Which lines of the records hold the string "space"? Report only how many of them there are.

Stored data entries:
....................
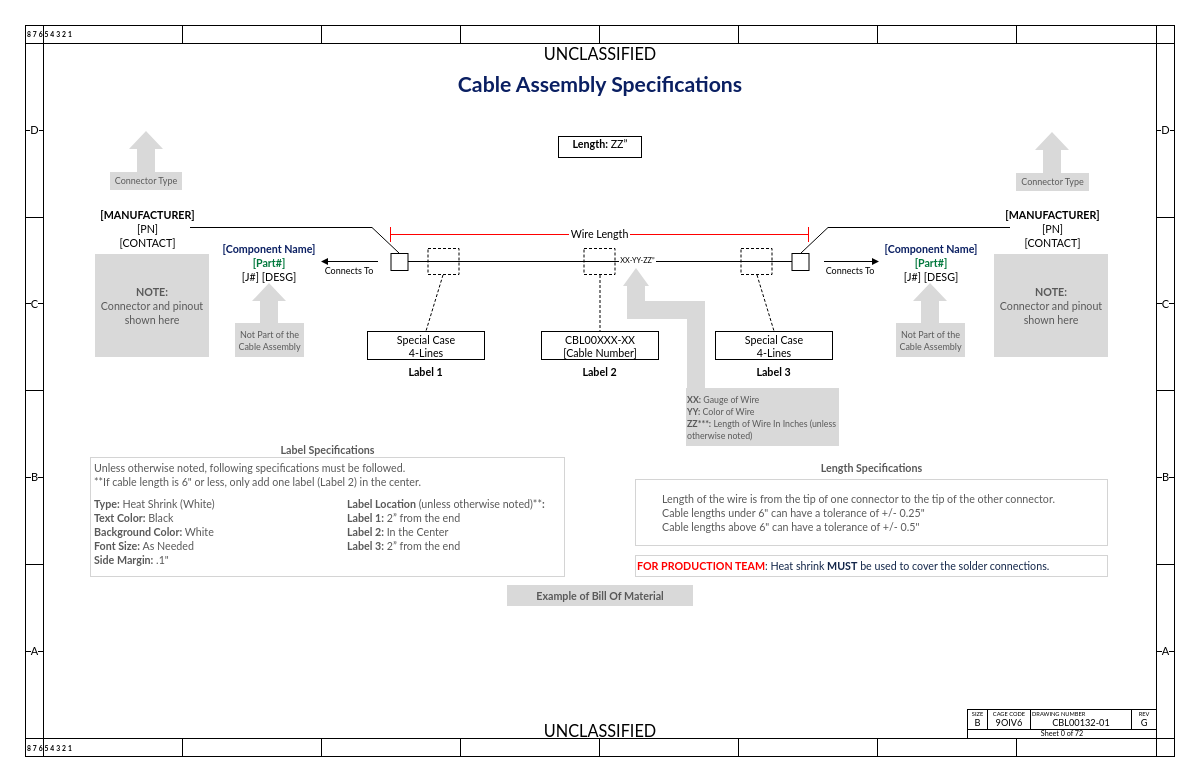
<!DOCTYPE html>
<html lang="en">
<head>
<meta charset="utf-8">
<title>Cable Assembly Specifications</title>
<style>
:root {
  --ink: #000;
  --text: #595959;
  --navy: #0a1f62;
  --green: #00783c;
  --red: #ff0000;
  --note: #d9d9d9;
  --rule: #d4d4d4;
}
* { box-sizing: border-box; margin: 0; padding: 0; }
html, body { width: 1200px; height: 782px; overflow: hidden; background: #fff; }
body { position: relative; font: 10.7px/14px Lato, Carlito, sans-serif; color: var(--ink); }

/* drawing border */
.sheet {
  position: absolute; left: 25px; top: 25px; width: 1150px; height: 732px;
  border: 1px solid var(--ink);
  display: grid; grid-template: 17px 1fr 17px / 17px 1fr 17px;
}
.band {
  grid-column: 2; display: grid; grid-template-columns: repeat(8, 1fr);
  border: solid var(--ink); border-width: 0 1px;
}
.band i { border-right: 1px solid var(--ink); }
.band i:last-child { border: 0; }
.zones {
  grid-row: 2; display: grid; grid-template-rows: repeat(4, 1fr); font-size: 11px;
  border: solid var(--ink); border-width: 1px 0;
}
.zones b {
  display: flex; align-items: center; font-weight: 400;
  border-bottom: 1px solid var(--ink);
}
.zones b:last-child { border: 0; }
.zones b::before, .zones b::after { content: ""; flex: 1; height: 1px; background: var(--ink); }
.field { grid-area: 2 / 2; border: 1px solid var(--ink); }
.numbers {
  position: absolute; left: 27px; width: 60px; font-size: 6.8px; line-height: 10px;
  font-weight: 700; letter-spacing: 1.9px; white-space: nowrap;
}

/* headings */
.marking, h1 { position: absolute; left: 0; width: 1200px; text-align: center; }
.marking { font-size: 16.3px; line-height: 20px; }
h1 { top: 70px; font-size: 21.2px; line-height: 28px; font-weight: 700; color: var(--navy); }

/* diagram */
.wiring { position: absolute; left: 0; top: 0; }
.node { position: absolute; text-align: center; white-space: nowrap; }
.box { border: 1px solid var(--ink); background: #fff; }
.label-box { top: 331px; width: 118px; height: 29px; padding-top: 1px; line-height: 13px; }
.callout {
  background: var(--note); color: var(--text);
  display: flex; flex-direction: column; justify-content: center;
}
.small { font-size: 9px; line-height: 12px; }
.legend { text-align: left; padding: 2px 0 0 1px; font-size: 8.8px; }
.component { color: var(--navy); }
.component em { font-style: normal; font-weight: 700; color: var(--green); }
.component span { color: var(--ink); }

/* specification panels */
.panel { position: absolute; color: var(--text); white-space: nowrap; }
.panel h2 { font-size: 10.7px; line-height: 14px; text-align: center; }
.frame { border: 1px solid var(--rule); }
.label-frame { height: 120px; padding: 3px; }
.columns { display: grid; grid-template-columns: 253px 1fr; margin-top: 8px; }
.length-frame { height: 67px; margin-top: 4px; padding: 12px 26px; }
.production { height: 22px; margin-top: 9px; padding-left: 1px; line-height: 20px; color: #14274a; }
.production strong:first-child { color: var(--red); }

/* title block */
.title-block {
  position: absolute; left: 967px; top: 709px; width: 190px; height: 30px;
  border: 1px solid var(--ink); text-align: center;
  display: grid; grid-template: 19px 1fr / 20px 43px 101px 1fr;
}
.title-block div { border-right: 1px solid var(--ink); font-size: 9.2px; line-height: 11px; white-space: nowrap; }
.title-block div:nth-child(4) { border-right: 0; }
.title-block small { display: block; font-size: 5.7px; line-height: 7px; }
.title-block .drawing small { text-align: left; padding-left: 1px; }
.title-block p { grid-column: 1 / -1; border-top: 1px solid var(--ink); font-size: 7.2px; line-height: 8px; }
</style>
</head>
<body>
<div class="sheet">
  <div class="band" style="grid-row:1"><i></i><i></i><i></i><i></i><i></i><i></i><i></i><i></i></div>
  <div class="zones" style="grid-column:1"><b>D</b><b>C</b><b>B</b><b>A</b></div>
  <div class="field"></div>
  <div class="zones" style="grid-column:3"><b>D</b><b>C</b><b>B</b><b>A</b></div>
  <div class="band" style="grid-row:3"><i></i><i></i><i></i><i></i><i></i><i></i><i></i><i></i></div>
</div>
<div class="numbers" style="top:29px">87654321</div>
<div class="numbers" style="top:743px">87654321</div>

<p class="marking" style="top:44px">UNCLASSIFIED</p>
<h1>Cable Assembly Specifications</h1>

<svg class="wiring" width="1200" height="782" viewBox="0 0 1200 782" aria-hidden="true">
  <defs>
    <path id="up-arrow" d="M0 0 17 18H9V41H-9V18H-17Z"/>
    <rect id="sleeve" width="31" height="26"/>
  </defs>
  <g fill="#d9d9d9">
    <use href="#up-arrow" x="146" y="131"/>
    <use href="#up-arrow" x="1052" y="132"/>
    <use href="#up-arrow" x="269" y="283"/>
    <use href="#up-arrow" x="930" y="283"/>
    <path d="M636 268 649 286H645V301H705V389H687V319H627V286H623Z"/>
  </g>
  <g fill="none" stroke="#000">
    <path d="M190 227.5H372L399 253M1010 227.5H828L801 253"/>
    <path d="M408 261.5H619M656 261.5H792"/>
    <rect x="391" y="253.5" width="17" height="17"/>
    <rect x="792" y="253.5" width="17" height="17"/>
    <g stroke-dasharray="3 2">
      <use href="#sleeve" x="428" y="248.5"/>
      <use href="#sleeve" x="584" y="248.5"/>
      <use href="#sleeve" x="741" y="248.5"/>
      <path d="M443 275 426 331M600 275V331M757 275 774 331"/>
    </g>
    <path d="M378 261.5H326M824 261.5H875"/>
  </g>
  <path d="M321 261.5 328 258V265ZM879 261.5 872 258V265Z"/>
  <path d="M390.5 227V242M390.5 234.5H569M630 234.5H808.5M808.5 227V242" fill="none" stroke="#ff0000"/>
</svg>

<div class="node box" style="left:558px;top:136px;width:84px;height:22px"><strong>Length:</strong> ZZ”</div>
<div class="node" style="left:560px;top:227px;width:79px">Wire Length</div>
<div class="node" style="left:610px;top:254px;width:55px;font-size:7.3px">XX-YY-ZZ”</div>

<div class="node callout small" style="left:110px;top:172px;width:72px;height:18px">Connector Type</div>
<div class="node callout small" style="left:1016px;top:173px;width:73px;height:18px">Connector Type</div>

<div class="node" style="left:90px;top:208px;width:115px"><strong>[MANUFACTURER]</strong><br>[PN]<br>[CONTACT]</div>
<div class="node" style="left:995px;top:208px;width:115px"><strong>[MANUFACTURER]</strong><br>[PN]<br>[CONTACT]</div>

<div class="node callout" style="left:95px;top:254px;width:114px;height:103px"><strong>NOTE:</strong>Connector and pinout<br>shown here</div>
<div class="node callout" style="left:994px;top:254px;width:114px;height:103px"><strong>NOTE:</strong>Connector and pinout<br>shown here</div>

<div class="node component" style="left:214px;top:242px;width:110px"><strong>[Component Name]</strong><br><em>[Part#]</em><br><span>[J#] [DESG]</span></div>
<div class="node component" style="left:876px;top:242px;width:110px"><strong>[Component Name]</strong><br><em>[Part#]</em><br><span>[J#] [DESG]</span></div>
<div class="node small" style="left:319px;top:265px;width:60px">Connects To</div>
<div class="node small" style="left:820px;top:265px;width:60px">Connects To</div>

<div class="node callout small" style="left:235px;top:323px;width:69px;height:34px;padding-top:1px">Not Part of the<br>Cable Assembly</div>
<div class="node callout small" style="left:896px;top:323px;width:69px;height:34px;padding-top:1px">Not Part of the<br>Cable Assembly</div>

<div class="node box label-box" style="left:367px">Special Case<br>4-Lines</div>
<div class="node box label-box" style="left:541px">CBL00XXX-XX<br>[Cable Number]</div>
<div class="node box label-box" style="left:715px">Special Case<br>4-Lines</div>
<strong class="node" style="left:367px;top:365px;width:117px">Label 1</strong>
<strong class="node" style="left:541px;top:365px;width:117px">Label 2</strong>
<strong class="node" style="left:715px;top:365px;width:117px">Label 3</strong>

<div class="node callout small legend" style="left:686px;top:388px;width:153px;height:58px">
  <p><strong>XX:</strong> Gauge of Wire</p>
  <p><strong>YY:</strong> Color of Wire</p>
  <p><strong>ZZ***:</strong> Length of Wire In Inches (unless<br>otherwise noted)</p>
</div>

<section class="panel" style="left:90px;top:443px;width:475px">
  <h2>Label Specifications</h2>
  <div class="frame label-frame">
    <p>Unless otherwise noted, following specifications must be followed.</p>
    <p>**If cable length is 6" or less, only add one label (Label 2) in the center.</p>
    <div class="columns">
      <div>
        <p><strong>Type:</strong> Heat Shrink (White)</p>
        <p><strong>Text Color:</strong> Black</p>
        <p><strong>Background Color:</strong> White</p>
        <p><strong>Font Size:</strong> As Needed</p>
        <p><strong>Side Margin:</strong> .1"</p>
      </div>
      <div>
        <p><strong>Label Location</strong> (unless otherwise noted)**<strong>:</strong></p>
        <p><strong>Label 1:</strong> 2” from the end</p>
        <p><strong>Label 2:</strong> In the Center</p>
        <p><strong>Label 3:</strong> 2” from the end</p>
      </div>
    </div>
  </div>
</section>

<section class="panel" style="left:635px;top:461px;width:473px">
  <h2>Length Specifications</h2>
  <div class="frame length-frame">
    <p>Length of the wire is from the tip of one connector to the tip of the other connector.</p>
    <p>Cable lengths under 6" can have a tolerance of +/- 0.25"</p>
    <p>Cable lengths above 6" can have a tolerance of +/- 0.5"</p>
  </div>
  <p class="frame production"><strong>FOR PRODUCTION TEAM</strong>: Heat shrink <strong>MUST</strong> be used to cover the solder connections.</p>
</section>

<strong class="node callout" style="left:507px;top:585px;width:186px;height:21px">Example of Bill Of Material</strong>

<p class="marking" style="top:721px;height:17px;line-height:19px">UNCLASSIFIED</p>
<div class="title-block">
  <div><small>SIZE</small>B</div>
  <div><small>CAGE CODE</small>9OIV6</div>
  <div class="drawing"><small>DRAWING NUMBER</small>CBL00132-01</div>
  <div><small>REV</small>G</div>
  <p>Sheet 0 of 72</p>
</div>
</body>
</html>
....................
*Output below:*
4